* [Instructions to follow] Count how many lines of the data below contain the string "middle"; the reply should be that number alone.
══════
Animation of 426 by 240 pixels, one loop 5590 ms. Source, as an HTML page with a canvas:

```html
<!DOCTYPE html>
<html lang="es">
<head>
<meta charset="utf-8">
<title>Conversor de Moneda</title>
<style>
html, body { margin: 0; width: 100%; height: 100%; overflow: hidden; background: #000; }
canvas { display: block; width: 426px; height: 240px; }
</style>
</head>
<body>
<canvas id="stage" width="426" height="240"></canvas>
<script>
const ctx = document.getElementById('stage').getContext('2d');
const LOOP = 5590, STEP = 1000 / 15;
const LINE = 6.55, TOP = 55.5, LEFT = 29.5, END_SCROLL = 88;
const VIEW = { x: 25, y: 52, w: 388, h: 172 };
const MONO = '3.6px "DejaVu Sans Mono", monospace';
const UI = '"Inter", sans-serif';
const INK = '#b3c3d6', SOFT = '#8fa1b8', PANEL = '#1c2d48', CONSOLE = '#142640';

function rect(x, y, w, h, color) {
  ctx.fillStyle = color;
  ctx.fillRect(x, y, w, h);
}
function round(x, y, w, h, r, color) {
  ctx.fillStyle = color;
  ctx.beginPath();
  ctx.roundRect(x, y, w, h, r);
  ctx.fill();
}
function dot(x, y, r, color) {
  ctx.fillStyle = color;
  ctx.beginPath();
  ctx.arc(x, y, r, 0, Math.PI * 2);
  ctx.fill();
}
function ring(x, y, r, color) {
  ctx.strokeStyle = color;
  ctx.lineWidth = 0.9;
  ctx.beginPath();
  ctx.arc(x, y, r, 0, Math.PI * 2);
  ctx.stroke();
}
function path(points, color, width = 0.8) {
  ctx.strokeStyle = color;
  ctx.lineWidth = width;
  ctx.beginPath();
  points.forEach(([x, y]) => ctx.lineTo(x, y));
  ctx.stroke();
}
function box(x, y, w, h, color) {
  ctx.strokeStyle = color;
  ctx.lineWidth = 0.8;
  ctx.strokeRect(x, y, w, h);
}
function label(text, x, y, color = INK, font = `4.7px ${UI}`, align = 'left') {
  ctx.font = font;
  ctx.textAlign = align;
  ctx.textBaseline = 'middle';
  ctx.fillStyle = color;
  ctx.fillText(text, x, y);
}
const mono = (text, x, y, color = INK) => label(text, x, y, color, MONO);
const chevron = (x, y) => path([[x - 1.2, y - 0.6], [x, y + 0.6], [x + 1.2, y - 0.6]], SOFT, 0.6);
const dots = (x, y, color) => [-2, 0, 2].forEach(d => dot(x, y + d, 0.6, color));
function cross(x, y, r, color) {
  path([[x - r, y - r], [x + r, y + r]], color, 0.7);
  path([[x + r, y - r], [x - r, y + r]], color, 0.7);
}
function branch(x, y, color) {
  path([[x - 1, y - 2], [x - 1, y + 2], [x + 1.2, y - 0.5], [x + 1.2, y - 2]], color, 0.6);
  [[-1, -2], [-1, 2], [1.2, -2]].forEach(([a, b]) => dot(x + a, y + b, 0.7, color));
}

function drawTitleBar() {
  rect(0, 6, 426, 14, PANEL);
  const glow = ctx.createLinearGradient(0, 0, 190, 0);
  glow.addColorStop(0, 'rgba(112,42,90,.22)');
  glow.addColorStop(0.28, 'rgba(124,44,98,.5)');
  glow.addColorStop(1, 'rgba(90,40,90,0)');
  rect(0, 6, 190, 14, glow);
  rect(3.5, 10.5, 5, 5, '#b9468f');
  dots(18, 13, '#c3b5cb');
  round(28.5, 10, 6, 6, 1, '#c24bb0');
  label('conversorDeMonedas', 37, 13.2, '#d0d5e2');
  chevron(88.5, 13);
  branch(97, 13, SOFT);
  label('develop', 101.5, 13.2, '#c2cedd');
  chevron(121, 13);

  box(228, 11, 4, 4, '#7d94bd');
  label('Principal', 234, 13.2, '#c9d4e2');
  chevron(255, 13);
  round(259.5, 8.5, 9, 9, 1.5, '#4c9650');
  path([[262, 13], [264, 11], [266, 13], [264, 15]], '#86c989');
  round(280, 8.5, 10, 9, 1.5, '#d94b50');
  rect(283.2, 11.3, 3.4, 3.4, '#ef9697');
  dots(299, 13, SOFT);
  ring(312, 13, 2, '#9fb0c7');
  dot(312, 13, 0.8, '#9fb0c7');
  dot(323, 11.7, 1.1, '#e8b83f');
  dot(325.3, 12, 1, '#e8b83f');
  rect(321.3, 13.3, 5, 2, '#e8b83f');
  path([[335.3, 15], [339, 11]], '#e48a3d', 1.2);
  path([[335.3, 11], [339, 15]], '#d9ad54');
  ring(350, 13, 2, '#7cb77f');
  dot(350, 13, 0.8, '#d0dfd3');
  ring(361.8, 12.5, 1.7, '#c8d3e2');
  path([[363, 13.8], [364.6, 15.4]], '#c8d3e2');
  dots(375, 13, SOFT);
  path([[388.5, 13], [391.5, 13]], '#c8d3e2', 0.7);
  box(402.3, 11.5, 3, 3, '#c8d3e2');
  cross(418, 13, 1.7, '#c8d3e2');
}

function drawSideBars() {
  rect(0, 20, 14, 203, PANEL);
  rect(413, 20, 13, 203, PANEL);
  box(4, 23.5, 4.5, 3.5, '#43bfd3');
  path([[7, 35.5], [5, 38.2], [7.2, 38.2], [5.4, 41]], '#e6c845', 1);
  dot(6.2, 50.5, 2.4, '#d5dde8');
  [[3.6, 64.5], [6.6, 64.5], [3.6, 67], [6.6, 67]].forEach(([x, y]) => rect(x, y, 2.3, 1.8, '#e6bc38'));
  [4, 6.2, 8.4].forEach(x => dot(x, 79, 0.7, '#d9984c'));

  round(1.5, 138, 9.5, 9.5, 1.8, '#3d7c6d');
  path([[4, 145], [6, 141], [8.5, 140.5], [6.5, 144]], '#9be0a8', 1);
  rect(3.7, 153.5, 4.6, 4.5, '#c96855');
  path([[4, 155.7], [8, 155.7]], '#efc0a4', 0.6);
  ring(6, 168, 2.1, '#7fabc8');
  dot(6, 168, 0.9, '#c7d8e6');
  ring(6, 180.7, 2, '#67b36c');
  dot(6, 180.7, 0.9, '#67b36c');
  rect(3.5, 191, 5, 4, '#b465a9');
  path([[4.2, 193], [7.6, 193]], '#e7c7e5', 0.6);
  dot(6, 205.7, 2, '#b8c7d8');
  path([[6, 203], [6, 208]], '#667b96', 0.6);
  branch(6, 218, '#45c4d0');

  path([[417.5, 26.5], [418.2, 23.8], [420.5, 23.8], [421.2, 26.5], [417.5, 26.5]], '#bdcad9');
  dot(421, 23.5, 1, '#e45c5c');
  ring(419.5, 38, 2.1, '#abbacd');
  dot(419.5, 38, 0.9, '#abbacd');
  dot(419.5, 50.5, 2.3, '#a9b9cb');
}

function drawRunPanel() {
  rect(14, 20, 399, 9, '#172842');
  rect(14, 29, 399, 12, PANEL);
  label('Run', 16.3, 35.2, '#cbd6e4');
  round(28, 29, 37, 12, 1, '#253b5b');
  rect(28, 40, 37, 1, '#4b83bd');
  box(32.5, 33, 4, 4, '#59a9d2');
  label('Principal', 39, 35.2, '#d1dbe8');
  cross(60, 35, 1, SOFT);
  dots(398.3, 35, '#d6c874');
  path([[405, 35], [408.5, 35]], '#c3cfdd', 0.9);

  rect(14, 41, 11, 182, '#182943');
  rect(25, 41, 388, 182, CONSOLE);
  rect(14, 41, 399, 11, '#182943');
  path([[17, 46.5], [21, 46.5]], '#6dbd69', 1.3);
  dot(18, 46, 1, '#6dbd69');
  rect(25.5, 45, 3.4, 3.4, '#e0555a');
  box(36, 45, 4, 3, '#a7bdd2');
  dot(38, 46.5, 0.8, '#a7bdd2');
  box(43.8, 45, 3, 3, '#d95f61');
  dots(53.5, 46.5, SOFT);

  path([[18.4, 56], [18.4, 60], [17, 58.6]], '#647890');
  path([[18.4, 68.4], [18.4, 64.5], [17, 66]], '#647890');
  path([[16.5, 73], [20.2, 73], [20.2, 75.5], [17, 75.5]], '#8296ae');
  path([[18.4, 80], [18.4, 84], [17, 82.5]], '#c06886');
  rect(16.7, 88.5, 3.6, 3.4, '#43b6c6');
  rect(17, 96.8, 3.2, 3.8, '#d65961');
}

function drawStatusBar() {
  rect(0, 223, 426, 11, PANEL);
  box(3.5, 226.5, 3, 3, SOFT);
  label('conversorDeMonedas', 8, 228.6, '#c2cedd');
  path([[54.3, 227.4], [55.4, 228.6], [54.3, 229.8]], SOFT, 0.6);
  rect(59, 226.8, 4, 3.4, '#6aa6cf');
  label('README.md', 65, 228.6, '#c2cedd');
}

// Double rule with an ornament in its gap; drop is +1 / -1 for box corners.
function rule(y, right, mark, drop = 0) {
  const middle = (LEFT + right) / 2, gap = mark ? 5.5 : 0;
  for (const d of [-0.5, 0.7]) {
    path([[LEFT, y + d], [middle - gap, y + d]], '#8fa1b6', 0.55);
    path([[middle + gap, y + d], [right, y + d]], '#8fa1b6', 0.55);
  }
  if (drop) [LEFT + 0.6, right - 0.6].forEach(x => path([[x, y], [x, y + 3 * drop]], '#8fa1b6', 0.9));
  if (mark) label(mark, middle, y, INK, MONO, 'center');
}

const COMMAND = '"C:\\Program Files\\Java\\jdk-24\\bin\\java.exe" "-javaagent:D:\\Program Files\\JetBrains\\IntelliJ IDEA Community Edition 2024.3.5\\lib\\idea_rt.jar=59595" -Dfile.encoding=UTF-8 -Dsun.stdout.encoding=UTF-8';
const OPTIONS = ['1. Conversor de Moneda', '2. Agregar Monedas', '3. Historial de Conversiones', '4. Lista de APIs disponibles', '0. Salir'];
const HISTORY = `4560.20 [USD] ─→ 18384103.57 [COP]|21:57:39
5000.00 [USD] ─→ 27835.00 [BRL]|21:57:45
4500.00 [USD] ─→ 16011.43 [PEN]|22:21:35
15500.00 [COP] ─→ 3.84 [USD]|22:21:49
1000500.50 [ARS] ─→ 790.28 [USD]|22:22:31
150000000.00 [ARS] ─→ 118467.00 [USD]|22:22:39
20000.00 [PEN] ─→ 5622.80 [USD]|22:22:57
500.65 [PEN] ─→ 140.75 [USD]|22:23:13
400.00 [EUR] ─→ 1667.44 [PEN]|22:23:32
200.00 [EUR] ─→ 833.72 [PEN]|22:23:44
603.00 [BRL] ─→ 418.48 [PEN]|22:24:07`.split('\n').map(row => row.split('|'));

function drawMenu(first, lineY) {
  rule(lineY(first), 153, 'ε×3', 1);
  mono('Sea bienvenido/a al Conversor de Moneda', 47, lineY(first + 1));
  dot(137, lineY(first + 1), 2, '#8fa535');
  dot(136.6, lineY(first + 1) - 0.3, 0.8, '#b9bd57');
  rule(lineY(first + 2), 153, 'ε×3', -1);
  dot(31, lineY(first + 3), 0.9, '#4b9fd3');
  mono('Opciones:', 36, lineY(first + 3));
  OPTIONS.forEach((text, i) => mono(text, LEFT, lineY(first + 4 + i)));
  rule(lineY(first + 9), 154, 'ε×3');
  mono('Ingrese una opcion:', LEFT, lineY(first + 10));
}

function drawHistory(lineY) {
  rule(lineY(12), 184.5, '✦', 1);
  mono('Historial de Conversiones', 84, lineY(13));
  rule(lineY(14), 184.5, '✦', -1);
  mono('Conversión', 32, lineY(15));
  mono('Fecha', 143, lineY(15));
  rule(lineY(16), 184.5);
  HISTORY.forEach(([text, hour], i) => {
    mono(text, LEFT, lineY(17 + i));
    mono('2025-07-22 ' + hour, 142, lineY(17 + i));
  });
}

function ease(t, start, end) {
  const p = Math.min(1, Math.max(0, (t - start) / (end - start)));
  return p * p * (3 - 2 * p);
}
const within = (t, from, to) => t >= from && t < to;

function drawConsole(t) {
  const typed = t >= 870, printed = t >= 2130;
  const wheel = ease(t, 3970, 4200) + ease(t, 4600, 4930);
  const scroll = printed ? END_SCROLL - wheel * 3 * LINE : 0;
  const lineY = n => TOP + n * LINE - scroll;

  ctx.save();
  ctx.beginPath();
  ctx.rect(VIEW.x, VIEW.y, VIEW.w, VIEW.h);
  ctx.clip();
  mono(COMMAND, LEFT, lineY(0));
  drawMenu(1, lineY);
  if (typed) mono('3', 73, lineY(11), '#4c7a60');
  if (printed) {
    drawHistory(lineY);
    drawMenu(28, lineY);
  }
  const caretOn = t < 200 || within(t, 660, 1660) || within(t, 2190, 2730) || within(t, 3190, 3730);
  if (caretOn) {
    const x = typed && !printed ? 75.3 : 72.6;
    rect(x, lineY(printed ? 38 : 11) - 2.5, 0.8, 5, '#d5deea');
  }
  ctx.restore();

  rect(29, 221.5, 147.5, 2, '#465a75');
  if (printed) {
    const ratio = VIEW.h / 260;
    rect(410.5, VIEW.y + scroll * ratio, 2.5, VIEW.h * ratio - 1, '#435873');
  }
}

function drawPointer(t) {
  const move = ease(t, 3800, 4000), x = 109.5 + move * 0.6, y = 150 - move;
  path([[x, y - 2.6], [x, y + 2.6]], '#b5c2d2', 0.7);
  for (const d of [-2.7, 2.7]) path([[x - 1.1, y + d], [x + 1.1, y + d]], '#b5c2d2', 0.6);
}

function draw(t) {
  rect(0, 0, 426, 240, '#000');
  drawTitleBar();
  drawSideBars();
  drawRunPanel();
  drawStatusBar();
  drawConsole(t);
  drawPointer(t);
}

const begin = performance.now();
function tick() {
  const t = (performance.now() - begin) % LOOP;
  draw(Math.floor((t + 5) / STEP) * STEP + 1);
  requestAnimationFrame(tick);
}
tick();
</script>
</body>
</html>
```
══════
* [Solution for this task] 5